START Recorded information
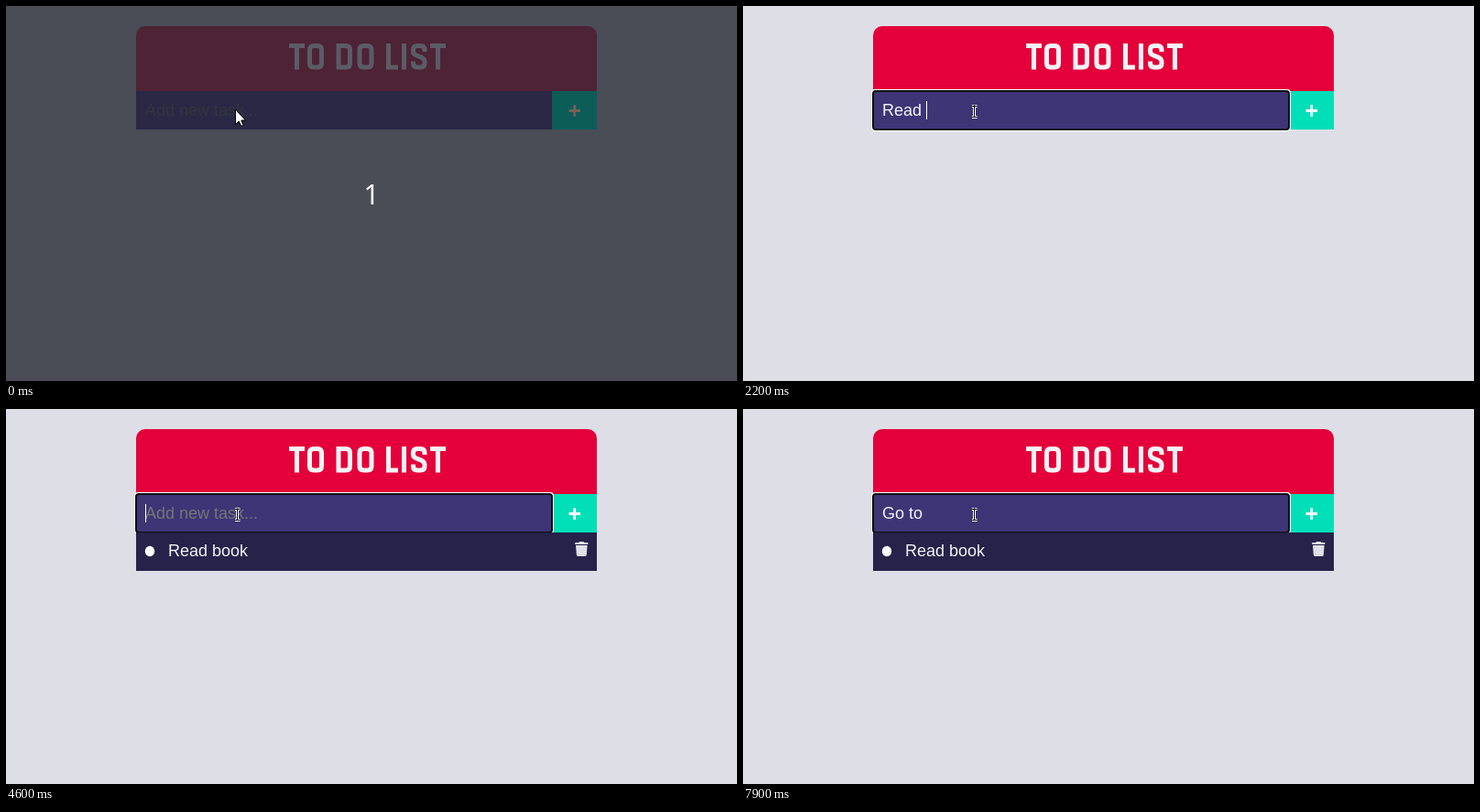
An HTML page for the animation above (8000 ms loop, 798 px wide and 410 px high).

```html
<!DOCTYPE html>
<html lang="en">
<head>
<meta charset="utf-8">
<title>To do list</title>
<style>
html, body { margin: 0; width: 100%; height: 100%; overflow: hidden; background: #dedfe6; }
#stage { position: relative; width: 798px; height: 410px; overflow: hidden; background: var(--bg);
  --bg: #dedfe6; --head: #e4003a; --field: #3d3576; --btn: #00dfb7; --title: #f2f3f5; --hint: #757575; --plus: #fff;
  font: 18px/20px "Liberation Sans", Arial, sans-serif; color: #f4f4f8; }
#stage.dim { --bg: #4a4d56; --head: #4e2336; --field: #2a2845; --btn: #0c5c58; --title: #5b5c65; --hint: #34343f; --plus: #75605a; }
#stage > * { position: absolute; white-space: pre; }
header { left: 142px; top: 22px; width: 503px; height: 71px; border-radius: 10px 10px 0 0; background: var(--head); }
h1 { margin: 0; left: 309px; top: 33px; font: bold 32px/44px "Liberation Sans", sans-serif; color: transparent; }
#field { left: 142px; top: 93px; width: 454px; height: 42px; background: var(--field); }
#field.focus { outline: auto 1px -webkit-focus-ring-color; }
#btn { left: 596px; top: 93px; width: 49px; height: 42px; background: var(--btn); }
#typed, #hint { left: 152px; top: 104px; }
#hint { color: var(--hint); }
#caret { top: 104px; width: 1px; height: 20px; background: #fff; }
#item { left: 142px; top: 135px; width: 503px; height: 42px; background: #26224a; }
#item span { position: absolute; left: 35px; top: 10px; }
#item svg { position: absolute; left: 0; top: 0; }
#art { left: 0; top: 0; }
#count { left: 0; width: 798px; top: 185px; text-align: center; font: 30px/41px "Noto Sans", "Open Sans", sans-serif; color: #fff; }
#edge { left: 0; top: 407px; width: 798px; height: 3px; background: #504758; }
</style>
</head>
<body>
<div id="stage">
  <header></header>
  <h1>TO DO LIST</h1>
  <div id="btn"></div>
  <div id="field"></div>
  <div id="item">
    <svg width="503" height="42" fill="#dfe0e6">
      <ellipse cx="15" cy="20.5" rx="5.2" ry="5.7" fill="#fff"/>
      <rect x="479" y="11" width="14.5" height="2" rx="1"/>
      <path d="M483 11.2L484 10H488.5L489.5 11.2zM480 14H492.6L491.8 24.6Q491.7 26 490.3 26H482.3Q480.9 26 480.8 24.6z"/>
    </svg>
    <span>Read book</span>
  </div>
  <div id="hint">Add new task...</div>
  <div id="typed"></div>
  <div id="caret"></div>
  <svg id="art" width="798" height="410" fill="none">
    <g stroke="var(--title)" stroke-width="5">
      <path id="tee" d="M309 43.5H326M317.5 43.5V69.5"/>
      <path id="oh" d="M336 43.5H340Q344.5 43.5 344.5 48V62.5Q344.5 67 340 67H336Q331.5 67 331.5 62.5V48Q331.5 43.5 336 43.5z"/>
      <path d="M363 43.5H371Q375.5 43.5 375.5 48V62.5Q375.5 67 371 67H363z"/>
      <use href="#oh" x="54.5"/>
      <path d="M417.5 41V67H428M434.5 41V69.5"/>
      <path d="M457 50V48Q457 43.5 452.5 43.5H449Q444.5 43.5 444.5 48V49.5Q444.5 52.5 447.5 53.7L454 56.4Q457 57.8 457 61V62.5Q457 67 452.5 67H449Q444.5 67 444.5 62.5V60.5"/>
      <use href="#tee" x="154"/>
    </g>
    <path d="M614.5 114.5H627M620.7 108.2V120.8" stroke="var(--plus)" stroke-width="2.8"/>
    <g id="beam">
      <path id="bar" d="M250 109.5H252M253 109.5H255.5M252.5 109V121.5M250 121.5H255.5" stroke="#fff" stroke-width="3"/>
      <path d="M250 109.5H255.5M252.5 109V122M250 121.5H255.5" stroke="#000"/>
    </g>
    <path id="arrow" d="M250.5 113V129.5L254.3 126L256.8 131.5L259.2 130.4L256.8 125H261.5z" fill="#fff" stroke="#000"/>
  </svg>
  <div id="edge"></div>
  <div id="count">1</div>
</div>
<script>
const LOOP = 8000;
// time, text, caret: offset in px measured from text (true), hidden (false)
const steps = [
  [0, "", false], [700, "", true], [1200, "", false],
  [1400, "R", true], [1600, "Re", true], [1800, "Rea", true], [2000, "Read", true], [2200, "Read ", true],
  [2600, "Read b", true], [2900, "Read bo", true], [3100, "Read boo", true], [3300, "Read book", true],
  [3700, "", true], [4000, "", false], [4600, "", true],
  [5200, "G", true], [5400, "Go", true], [5600, "Go ", true], [5900, "Go t", true], [6100, "Go to", true],
  [6400, "Go to ", true], [6500, "Go to c", true], [6700, "Go to cou", true], [6800, "Go to cour", true],
  [7400, "Go to cour", false], [7700, "Go to co", false], [7900, "Go to", false]
];
const $ = id => document.getElementById(id);
const show = (id, on) => { $(id).style.display = on ? "" : "none"; };

function draw(t) {
  const [, text, caret] = steps.findLast(s => s[0] <= t);
  const intro = t < 100;
  $("stage").classList.toggle("dim", intro);
  $("field").classList.toggle("focus", t >= 700);
  $("typed").textContent = text;
  $("caret").style.left = 152 + Math.floor($("typed").getBoundingClientRect().width) + "px";
  show("caret", caret);
  show("hint", !text);
  show("item", t >= 3700);
  for (const id of ["arrow", "count", "edge"]) show(id, intro);
  show("beam", !intro);
}

const start = performance.now();
function tick() {
  draw((performance.now() - start) % LOOP);
  requestAnimationFrame(tick);
}
tick();
</script>
</body>
</html>
```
END Recorded information
* _Exercise directions_
An exact copy of all the lines above is required, with the pictures removed.

* _Result of this task_
An HTML page for the animation above (8000 ms loop, 798 px wide and 410 px high).

```html
<!DOCTYPE html>
<html lang="en">
<head>
<meta charset="utf-8">
<title>To do list</title>
<style>
html, body { margin: 0; width: 100%; height: 100%; overflow: hidden; background: #dedfe6; }
#stage { position: relative; width: 798px; height: 410px; overflow: hidden; background: var(--bg);
  --bg: #dedfe6; --head: #e4003a; --field: #3d3576; --btn: #00dfb7; --title: #f2f3f5; --hint: #757575; --plus: #fff;
  font: 18px/20px "Liberation Sans", Arial, sans-serif; color: #f4f4f8; }
#stage.dim { --bg: #4a4d56; --head: #4e2336; --field: #2a2845; --btn: #0c5c58; --title: #5b5c65; --hint: #34343f; --plus: #75605a; }
#stage > * { position: absolute; white-space: pre; }
header { left: 142px; top: 22px; width: 503px; height: 71px; border-radius: 10px 10px 0 0; background: var(--head); }
h1 { margin: 0; left: 309px; top: 33px; font: bold 32px/44px "Liberation Sans", sans-serif; color: transparent; }
#field { left: 142px; top: 93px; width: 454px; height: 42px; background: var(--field); }
#field.focus { outline: auto 1px -webkit-focus-ring-color; }
#btn { left: 596px; top: 93px; width: 49px; height: 42px; background: var(--btn); }
#typed, #hint { left: 152px; top: 104px; }
#hint { color: var(--hint); }
#caret { top: 104px; width: 1px; height: 20px; background: #fff; }
#item { left: 142px; top: 135px; width: 503px; height: 42px; background: #26224a; }
#item span { position: absolute; left: 35px; top: 10px; }
#item svg { position: absolute; left: 0; top: 0; }
#art { left: 0; top: 0; }
#count { left: 0; width: 798px; top: 185px; text-align: center; font: 30px/41px "Noto Sans", "Open Sans", sans-serif; color: #fff; }
#edge { left: 0; top: 407px; width: 798px; height: 3px; background: #504758; }
</style>
</head>
<body>
<div id="stage">
  <header></header>
  <h1>TO DO LIST</h1>
  <div id="btn"></div>
  <div id="field"></div>
  <div id="item">
    <svg width="503" height="42" fill="#dfe0e6">
      <ellipse cx="15" cy="20.5" rx="5.2" ry="5.7" fill="#fff"/>
      <rect x="479" y="11" width="14.5" height="2" rx="1"/>
      <path d="M483 11.2L484 10H488.5L489.5 11.2zM480 14H492.6L491.8 24.6Q491.7 26 490.3 26H482.3Q480.9 26 480.8 24.6z"/>
    </svg>
    <span>Read book</span>
  </div>
  <div id="hint">Add new task...</div>
  <div id="typed"></div>
  <div id="caret"></div>
  <svg id="art" width="798" height="410" fill="none">
    <g stroke="var(--title)" stroke-width="5">
      <path id="tee" d="M309 43.5H326M317.5 43.5V69.5"/>
      <path id="oh" d="M336 43.5H340Q344.5 43.5 344.5 48V62.5Q344.5 67 340 67H336Q331.5 67 331.5 62.5V48Q331.5 43.5 336 43.5z"/>
      <path d="M363 43.5H371Q375.5 43.5 375.5 48V62.5Q375.5 67 371 67H363z"/>
      <use href="#oh" x="54.5"/>
      <path d="M417.5 41V67H428M434.5 41V69.5"/>
      <path d="M457 50V48Q457 43.5 452.5 43.5H449Q444.5 43.5 444.5 48V49.5Q444.5 52.5 447.5 53.7L454 56.4Q457 57.8 457 61V62.5Q457 67 452.5 67H449Q444.5 67 444.5 62.5V60.5"/>
      <use href="#tee" x="154"/>
    </g>
    <path d="M614.5 114.5H627M620.7 108.2V120.8" stroke="var(--plus)" stroke-width="2.8"/>
    <g id="beam">
      <path id="bar" d="M250 109.5H252M253 109.5H255.5M252.5 109V121.5M250 121.5H255.5" stroke="#fff" stroke-width="3"/>
      <path d="M250 109.5H255.5M252.5 109V122M250 121.5H255.5" stroke="#000"/>
    </g>
    <path id="arrow" d="M250.5 113V129.5L254.3 126L256.8 131.5L259.2 130.4L256.8 125H261.5z" fill="#fff" stroke="#000"/>
  </svg>
  <div id="edge"></div>
  <div id="count">1</div>
</div>
<script>
const LOOP = 8000;
// time, text, caret: offset in px measured from text (true), hidden (false)
const steps = [
  [0, "", false], [700, "", true], [1200, "", false],
  [1400, "R", true], [1600, "Re", true], [1800, "Rea", true], [2000, "Read", true], [2200, "Read ", true],
  [2600, "Read b", true], [2900, "Read bo", true], [3100, "Read boo", true], [3300, "Read book", true],
  [3700, "", true], [4000, "", false], [4600, "", true],
  [5200, "G", true], [5400, "Go", true], [5600, "Go ", true], [5900, "Go t", true], [6100, "Go to", true],
  [6400, "Go to ", true], [6500, "Go to c", true], [6700, "Go to cou", true], [6800, "Go to cour", true],
  [7400, "Go to cour", false], [7700, "Go to co", false], [7900, "Go to", false]
];
const $ = id => document.getElementById(id);
const show = (id, on) => { $(id).style.display = on ? "" : "none"; };

function draw(t) {
  const [, text, caret] = steps.findLast(s => s[0] <= t);
  const intro = t < 100;
  $("stage").classList.toggle("dim", intro);
  $("field").classList.toggle("focus", t >= 700);
  $("typed").textContent = text;
  $("caret").style.left = 152 + Math.floor($("typed").getBoundingClientRect().width) + "px";
  show("caret", caret);
  show("hint", !text);
  show("item", t >= 3700);
  for (const id of ["arrow", "count", "edge"]) show(id, intro);
  show("beam", !intro);
}

const start = performance.now();
function tick() {
  draw((performance.now() - start) % LOOP);
  requestAnimationFrame(tick);
}
tick();
</script>
</body>
</html>
```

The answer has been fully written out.